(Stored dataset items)
>>>>

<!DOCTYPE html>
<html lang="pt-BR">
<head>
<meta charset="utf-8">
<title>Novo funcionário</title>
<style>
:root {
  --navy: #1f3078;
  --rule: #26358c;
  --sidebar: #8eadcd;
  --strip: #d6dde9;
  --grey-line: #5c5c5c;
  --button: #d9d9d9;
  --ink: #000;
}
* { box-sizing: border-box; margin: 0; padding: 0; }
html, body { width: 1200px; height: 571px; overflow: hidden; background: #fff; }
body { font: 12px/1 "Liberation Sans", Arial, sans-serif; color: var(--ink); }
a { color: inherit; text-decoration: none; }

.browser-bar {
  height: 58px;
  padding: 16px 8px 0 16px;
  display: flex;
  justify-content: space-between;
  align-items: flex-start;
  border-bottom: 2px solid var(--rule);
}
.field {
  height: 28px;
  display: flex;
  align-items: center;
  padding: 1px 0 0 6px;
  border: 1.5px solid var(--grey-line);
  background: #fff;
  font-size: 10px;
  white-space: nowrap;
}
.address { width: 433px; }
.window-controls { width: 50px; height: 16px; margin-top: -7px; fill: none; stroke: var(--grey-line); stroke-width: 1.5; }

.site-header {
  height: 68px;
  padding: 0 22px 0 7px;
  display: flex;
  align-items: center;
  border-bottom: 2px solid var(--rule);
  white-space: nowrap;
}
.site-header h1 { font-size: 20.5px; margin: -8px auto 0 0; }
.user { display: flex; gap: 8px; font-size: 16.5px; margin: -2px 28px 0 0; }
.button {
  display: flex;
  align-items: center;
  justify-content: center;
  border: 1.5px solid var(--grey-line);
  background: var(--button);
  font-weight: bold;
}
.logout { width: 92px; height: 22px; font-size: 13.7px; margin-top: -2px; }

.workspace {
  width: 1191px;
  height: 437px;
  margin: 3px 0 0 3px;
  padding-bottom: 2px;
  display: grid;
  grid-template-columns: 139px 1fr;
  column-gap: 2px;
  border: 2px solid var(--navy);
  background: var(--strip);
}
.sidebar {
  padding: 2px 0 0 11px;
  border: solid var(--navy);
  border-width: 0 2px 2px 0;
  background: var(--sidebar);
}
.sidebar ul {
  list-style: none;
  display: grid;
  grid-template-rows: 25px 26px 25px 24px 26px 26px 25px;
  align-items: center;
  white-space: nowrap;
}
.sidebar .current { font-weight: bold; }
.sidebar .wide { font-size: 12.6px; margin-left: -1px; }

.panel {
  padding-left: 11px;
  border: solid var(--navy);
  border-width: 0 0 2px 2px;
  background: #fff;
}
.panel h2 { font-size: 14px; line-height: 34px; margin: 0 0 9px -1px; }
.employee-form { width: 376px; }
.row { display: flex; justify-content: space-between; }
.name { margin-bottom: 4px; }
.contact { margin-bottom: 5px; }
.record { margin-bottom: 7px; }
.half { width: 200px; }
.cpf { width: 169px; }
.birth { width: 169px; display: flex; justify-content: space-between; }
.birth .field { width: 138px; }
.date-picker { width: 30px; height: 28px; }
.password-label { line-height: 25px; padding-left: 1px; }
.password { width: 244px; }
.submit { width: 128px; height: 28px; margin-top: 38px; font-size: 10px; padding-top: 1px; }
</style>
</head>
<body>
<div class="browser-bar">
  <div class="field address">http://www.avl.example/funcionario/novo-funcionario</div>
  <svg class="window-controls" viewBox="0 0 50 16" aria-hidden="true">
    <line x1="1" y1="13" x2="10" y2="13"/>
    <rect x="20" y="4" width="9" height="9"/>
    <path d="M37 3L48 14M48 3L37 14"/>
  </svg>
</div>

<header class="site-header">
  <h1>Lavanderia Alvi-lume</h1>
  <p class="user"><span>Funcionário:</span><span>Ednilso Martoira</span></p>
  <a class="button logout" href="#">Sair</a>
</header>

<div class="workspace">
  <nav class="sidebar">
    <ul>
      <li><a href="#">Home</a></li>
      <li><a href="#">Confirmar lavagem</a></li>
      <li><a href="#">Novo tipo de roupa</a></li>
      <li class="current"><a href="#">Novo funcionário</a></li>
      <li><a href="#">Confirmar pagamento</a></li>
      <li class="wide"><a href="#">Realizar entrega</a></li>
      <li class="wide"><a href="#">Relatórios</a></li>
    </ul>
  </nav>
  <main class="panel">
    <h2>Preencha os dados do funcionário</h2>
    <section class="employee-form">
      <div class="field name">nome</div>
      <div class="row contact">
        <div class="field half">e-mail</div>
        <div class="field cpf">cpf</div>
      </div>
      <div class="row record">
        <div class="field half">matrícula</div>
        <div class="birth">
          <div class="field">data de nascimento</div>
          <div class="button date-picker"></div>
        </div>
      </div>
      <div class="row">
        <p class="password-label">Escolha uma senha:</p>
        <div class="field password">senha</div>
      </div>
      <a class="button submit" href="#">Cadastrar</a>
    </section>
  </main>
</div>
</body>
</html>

<<<<

> _Brief_:
Using the records above, find and show each line with the string "bottom".

> _Task solution_:
  border-bottom: 2px solid var(--rule);
  border-bottom: 2px solid var(--rule);
  padding-bottom: 2px;
.name { margin-bottom: 4px; }
.contact { margin-bottom: 5px; }
.record { margin-bottom: 7px; }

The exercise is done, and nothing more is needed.